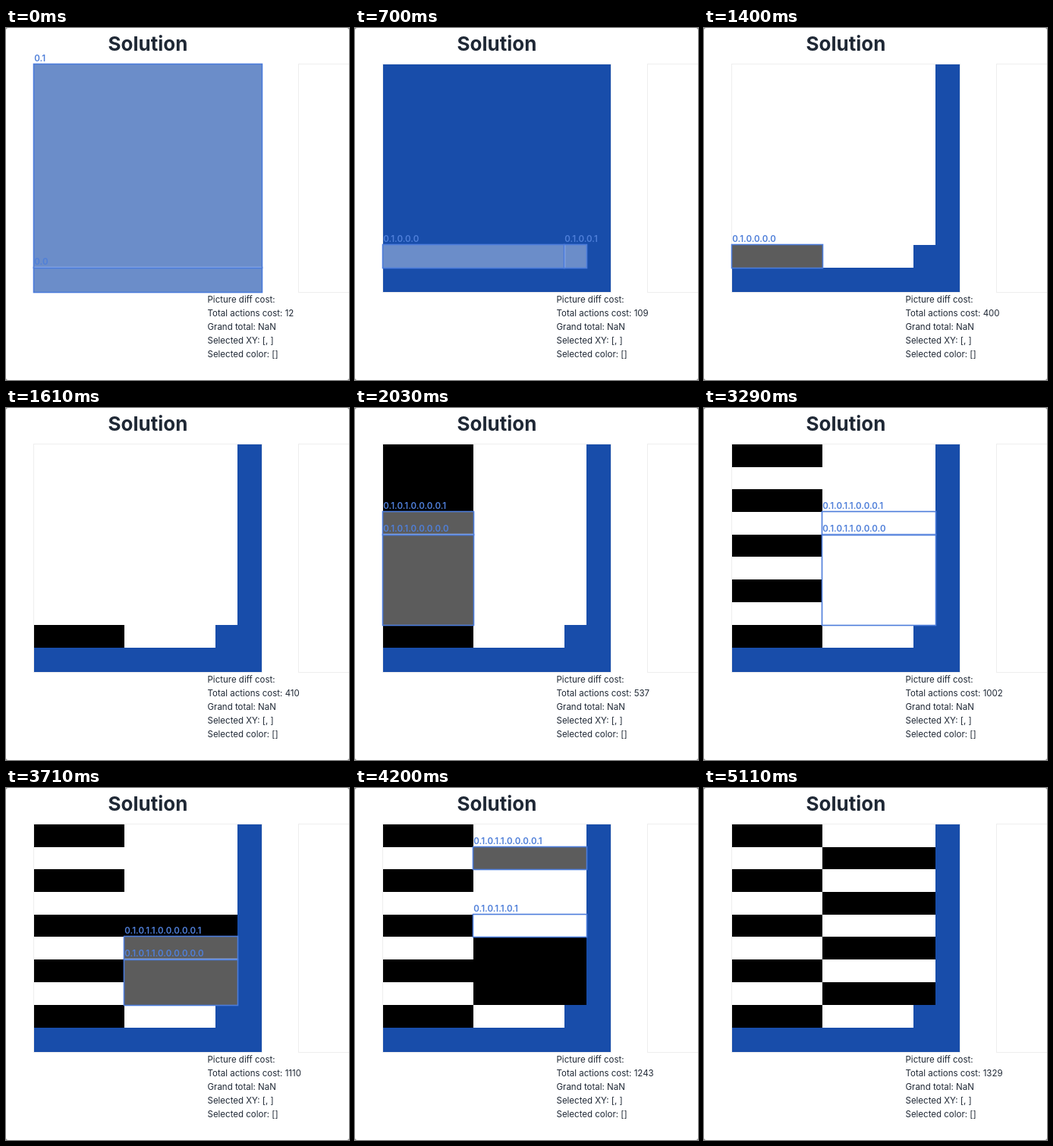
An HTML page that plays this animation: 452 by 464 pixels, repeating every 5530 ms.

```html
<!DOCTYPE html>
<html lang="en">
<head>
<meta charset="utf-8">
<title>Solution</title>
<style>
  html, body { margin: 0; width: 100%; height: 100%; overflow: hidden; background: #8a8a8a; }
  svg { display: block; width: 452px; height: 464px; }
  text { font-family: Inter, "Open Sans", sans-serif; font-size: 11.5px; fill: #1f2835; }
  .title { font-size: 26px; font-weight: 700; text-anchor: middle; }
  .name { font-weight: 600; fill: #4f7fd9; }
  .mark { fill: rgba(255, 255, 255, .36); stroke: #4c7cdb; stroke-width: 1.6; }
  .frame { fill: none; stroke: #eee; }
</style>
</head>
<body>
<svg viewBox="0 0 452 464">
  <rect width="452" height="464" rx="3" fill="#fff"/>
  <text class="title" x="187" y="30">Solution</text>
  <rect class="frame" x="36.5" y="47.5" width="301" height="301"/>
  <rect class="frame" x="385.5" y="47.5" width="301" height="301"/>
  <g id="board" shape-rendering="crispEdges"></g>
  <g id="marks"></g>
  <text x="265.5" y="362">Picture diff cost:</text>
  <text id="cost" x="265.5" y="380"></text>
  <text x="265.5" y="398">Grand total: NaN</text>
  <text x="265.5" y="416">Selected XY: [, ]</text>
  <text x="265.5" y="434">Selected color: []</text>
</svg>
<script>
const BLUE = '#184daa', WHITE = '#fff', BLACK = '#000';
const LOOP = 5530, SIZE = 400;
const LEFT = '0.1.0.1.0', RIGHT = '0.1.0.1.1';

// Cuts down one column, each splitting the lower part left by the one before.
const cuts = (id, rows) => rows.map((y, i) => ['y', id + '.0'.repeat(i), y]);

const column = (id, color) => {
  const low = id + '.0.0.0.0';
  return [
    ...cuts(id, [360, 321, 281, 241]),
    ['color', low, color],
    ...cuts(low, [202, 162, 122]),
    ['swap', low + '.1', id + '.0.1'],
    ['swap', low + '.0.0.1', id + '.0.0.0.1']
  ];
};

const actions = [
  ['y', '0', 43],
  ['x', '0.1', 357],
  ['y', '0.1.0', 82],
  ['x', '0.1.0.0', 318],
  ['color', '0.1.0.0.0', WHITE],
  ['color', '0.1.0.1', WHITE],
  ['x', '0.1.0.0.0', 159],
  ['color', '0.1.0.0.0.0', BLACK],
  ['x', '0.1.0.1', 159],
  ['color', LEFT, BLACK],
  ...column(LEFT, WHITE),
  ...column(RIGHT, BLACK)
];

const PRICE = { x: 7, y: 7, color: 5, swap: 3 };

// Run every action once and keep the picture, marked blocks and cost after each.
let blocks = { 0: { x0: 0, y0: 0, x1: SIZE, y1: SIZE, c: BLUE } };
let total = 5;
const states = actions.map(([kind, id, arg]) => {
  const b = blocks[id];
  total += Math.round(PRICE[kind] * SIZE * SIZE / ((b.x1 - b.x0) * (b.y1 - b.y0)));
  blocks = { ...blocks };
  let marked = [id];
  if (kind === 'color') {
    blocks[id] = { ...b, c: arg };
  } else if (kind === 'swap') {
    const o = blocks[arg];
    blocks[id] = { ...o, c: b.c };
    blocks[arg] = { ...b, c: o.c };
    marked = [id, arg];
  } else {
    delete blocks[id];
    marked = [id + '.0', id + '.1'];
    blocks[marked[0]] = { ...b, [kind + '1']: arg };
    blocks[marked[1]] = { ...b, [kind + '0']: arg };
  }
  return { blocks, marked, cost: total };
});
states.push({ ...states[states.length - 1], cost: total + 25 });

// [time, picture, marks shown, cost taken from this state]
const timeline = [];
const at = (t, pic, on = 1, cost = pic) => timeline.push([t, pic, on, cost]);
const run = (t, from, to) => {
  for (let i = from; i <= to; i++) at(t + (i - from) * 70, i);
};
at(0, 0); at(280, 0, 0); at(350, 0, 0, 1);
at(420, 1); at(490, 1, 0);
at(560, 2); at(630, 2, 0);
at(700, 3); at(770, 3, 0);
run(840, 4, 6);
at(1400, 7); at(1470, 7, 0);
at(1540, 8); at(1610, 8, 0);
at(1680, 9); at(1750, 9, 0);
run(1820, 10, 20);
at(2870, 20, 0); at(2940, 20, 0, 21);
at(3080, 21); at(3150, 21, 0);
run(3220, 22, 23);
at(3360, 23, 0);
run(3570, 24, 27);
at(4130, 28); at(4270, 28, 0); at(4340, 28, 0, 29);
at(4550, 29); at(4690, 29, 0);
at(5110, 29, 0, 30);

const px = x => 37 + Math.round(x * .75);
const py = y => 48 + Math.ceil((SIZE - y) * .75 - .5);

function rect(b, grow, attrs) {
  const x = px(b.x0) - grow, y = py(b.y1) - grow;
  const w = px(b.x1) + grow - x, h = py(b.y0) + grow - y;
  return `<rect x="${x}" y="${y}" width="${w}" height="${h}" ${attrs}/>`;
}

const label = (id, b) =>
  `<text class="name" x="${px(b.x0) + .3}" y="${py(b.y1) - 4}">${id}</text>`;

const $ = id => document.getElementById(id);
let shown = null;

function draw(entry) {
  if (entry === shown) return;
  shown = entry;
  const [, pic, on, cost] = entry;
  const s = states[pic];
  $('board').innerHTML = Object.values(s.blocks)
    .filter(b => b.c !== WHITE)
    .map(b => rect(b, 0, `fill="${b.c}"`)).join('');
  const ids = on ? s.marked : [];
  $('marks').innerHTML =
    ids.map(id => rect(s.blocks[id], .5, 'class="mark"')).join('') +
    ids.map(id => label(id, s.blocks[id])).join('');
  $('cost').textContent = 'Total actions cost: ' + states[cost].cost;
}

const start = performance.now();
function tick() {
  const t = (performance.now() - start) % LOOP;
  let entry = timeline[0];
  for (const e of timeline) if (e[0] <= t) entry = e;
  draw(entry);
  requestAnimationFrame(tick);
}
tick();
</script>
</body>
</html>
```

# # #

**Task**
Copy each record exactly. Leave any images out of the copy.

**The answer**
An HTML page that plays this animation: 452 by 464 pixels, repeating every 5530 ms.

```html
<!DOCTYPE html>
<html lang="en">
<head>
<meta charset="utf-8">
<title>Solution</title>
<style>
  html, body { margin: 0; width: 100%; height: 100%; overflow: hidden; background: #8a8a8a; }
  svg { display: block; width: 452px; height: 464px; }
  text { font-family: Inter, "Open Sans", sans-serif; font-size: 11.5px; fill: #1f2835; }
  .title { font-size: 26px; font-weight: 700; text-anchor: middle; }
  .name { font-weight: 600; fill: #4f7fd9; }
  .mark { fill: rgba(255, 255, 255, .36); stroke: #4c7cdb; stroke-width: 1.6; }
  .frame { fill: none; stroke: #eee; }
</style>
</head>
<body>
<svg viewBox="0 0 452 464">
  <rect width="452" height="464" rx="3" fill="#fff"/>
  <text class="title" x="187" y="30">Solution</text>
  <rect class="frame" x="36.5" y="47.5" width="301" height="301"/>
  <rect class="frame" x="385.5" y="47.5" width="301" height="301"/>
  <g id="board" shape-rendering="crispEdges"></g>
  <g id="marks"></g>
  <text x="265.5" y="362">Picture diff cost:</text>
  <text id="cost" x="265.5" y="380"></text>
  <text x="265.5" y="398">Grand total: NaN</text>
  <text x="265.5" y="416">Selected XY: [, ]</text>
  <text x="265.5" y="434">Selected color: []</text>
</svg>
<script>
const BLUE = '#184daa', WHITE = '#fff', BLACK = '#000';
const LOOP = 5530, SIZE = 400;
const LEFT = '0.1.0.1.0', RIGHT = '0.1.0.1.1';

// Cuts down one column, each splitting the lower part left by the one before.
const cuts = (id, rows) => rows.map((y, i) => ['y', id + '.0'.repeat(i), y]);

const column = (id, color) => {
  const low = id + '.0.0.0.0';
  return [
    ...cuts(id, [360, 321, 281, 241]),
    ['color', low, color],
    ...cuts(low, [202, 162, 122]),
    ['swap', low + '.1', id + '.0.1'],
    ['swap', low + '.0.0.1', id + '.0.0.0.1']
  ];
};

const actions = [
  ['y', '0', 43],
  ['x', '0.1', 357],
  ['y', '0.1.0', 82],
  ['x', '0.1.0.0', 318],
  ['color', '0.1.0.0.0', WHITE],
  ['color', '0.1.0.1', WHITE],
  ['x', '0.1.0.0.0', 159],
  ['color', '0.1.0.0.0.0', BLACK],
  ['x', '0.1.0.1', 159],
  ['color', LEFT, BLACK],
  ...column(LEFT, WHITE),
  ...column(RIGHT, BLACK)
];

const PRICE = { x: 7, y: 7, color: 5, swap: 3 };

// Run every action once and keep the picture, marked blocks and cost after each.
let blocks = { 0: { x0: 0, y0: 0, x1: SIZE, y1: SIZE, c: BLUE } };
let total = 5;
const states = actions.map(([kind, id, arg]) => {
  const b = blocks[id];
  total += Math.round(PRICE[kind] * SIZE * SIZE / ((b.x1 - b.x0) * (b.y1 - b.y0)));
  blocks = { ...blocks };
  let marked = [id];
  if (kind === 'color') {
    blocks[id] = { ...b, c: arg };
  } else if (kind === 'swap') {
    const o = blocks[arg];
    blocks[id] = { ...o, c: b.c };
    blocks[arg] = { ...b, c: o.c };
    marked = [id, arg];
  } else {
    delete blocks[id];
    marked = [id + '.0', id + '.1'];
    blocks[marked[0]] = { ...b, [kind + '1']: arg };
    blocks[marked[1]] = { ...b, [kind + '0']: arg };
  }
  return { blocks, marked, cost: total };
});
states.push({ ...states[states.length - 1], cost: total + 25 });

// [time, picture, marks shown, cost taken from this state]
const timeline = [];
const at = (t, pic, on = 1, cost = pic) => timeline.push([t, pic, on, cost]);
const run = (t, from, to) => {
  for (let i = from; i <= to; i++) at(t + (i - from) * 70, i);
};
at(0, 0); at(280, 0, 0); at(350, 0, 0, 1);
at(420, 1); at(490, 1, 0);
at(560, 2); at(630, 2, 0);
at(700, 3); at(770, 3, 0);
run(840, 4, 6);
at(1400, 7); at(1470, 7, 0);
at(1540, 8); at(1610, 8, 0);
at(1680, 9); at(1750, 9, 0);
run(1820, 10, 20);
at(2870, 20, 0); at(2940, 20, 0, 21);
at(3080, 21); at(3150, 21, 0);
run(3220, 22, 23);
at(3360, 23, 0);
run(3570, 24, 27);
at(4130, 28); at(4270, 28, 0); at(4340, 28, 0, 29);
at(4550, 29); at(4690, 29, 0);
at(5110, 29, 0, 30);

const px = x => 37 + Math.round(x * .75);
const py = y => 48 + Math.ceil((SIZE - y) * .75 - .5);

function rect(b, grow, attrs) {
  const x = px(b.x0) - grow, y = py(b.y1) - grow;
  const w = px(b.x1) + grow - x, h = py(b.y0) + grow - y;
  return `<rect x="${x}" y="${y}" width="${w}" height="${h}" ${attrs}/>`;
}

const label = (id, b) =>
  `<text class="name" x="${px(b.x0) + .3}" y="${py(b.y1) - 4}">${id}</text>`;

const $ = id => document.getElementById(id);
let shown = null;

function draw(entry) {
  if (entry === shown) return;
  shown = entry;
  const [, pic, on, cost] = entry;
  const s = states[pic];
  $('board').innerHTML = Object.values(s.blocks)
    .filter(b => b.c !== WHITE)
    .map(b => rect(b, 0, `fill="${b.c}"`)).join('');
  const ids = on ? s.marked : [];
  $('marks').innerHTML =
    ids.map(id => rect(s.blocks[id], .5, 'class="mark"')).join('') +
    ids.map(id => label(id, s.blocks[id])).join('');
  $('cost').textContent = 'Total actions cost: ' + states[cost].cost;
}

const start = performance.now();
function tick() {
  const t = (performance.now() - start) % LOOP;
  let entry = timeline[0];
  for (const e of timeline) if (e[0] <= t) entry = e;
  draw(entry);
  requestAnimationFrame(tick);
}
tick();
</script>
</body>
</html>
```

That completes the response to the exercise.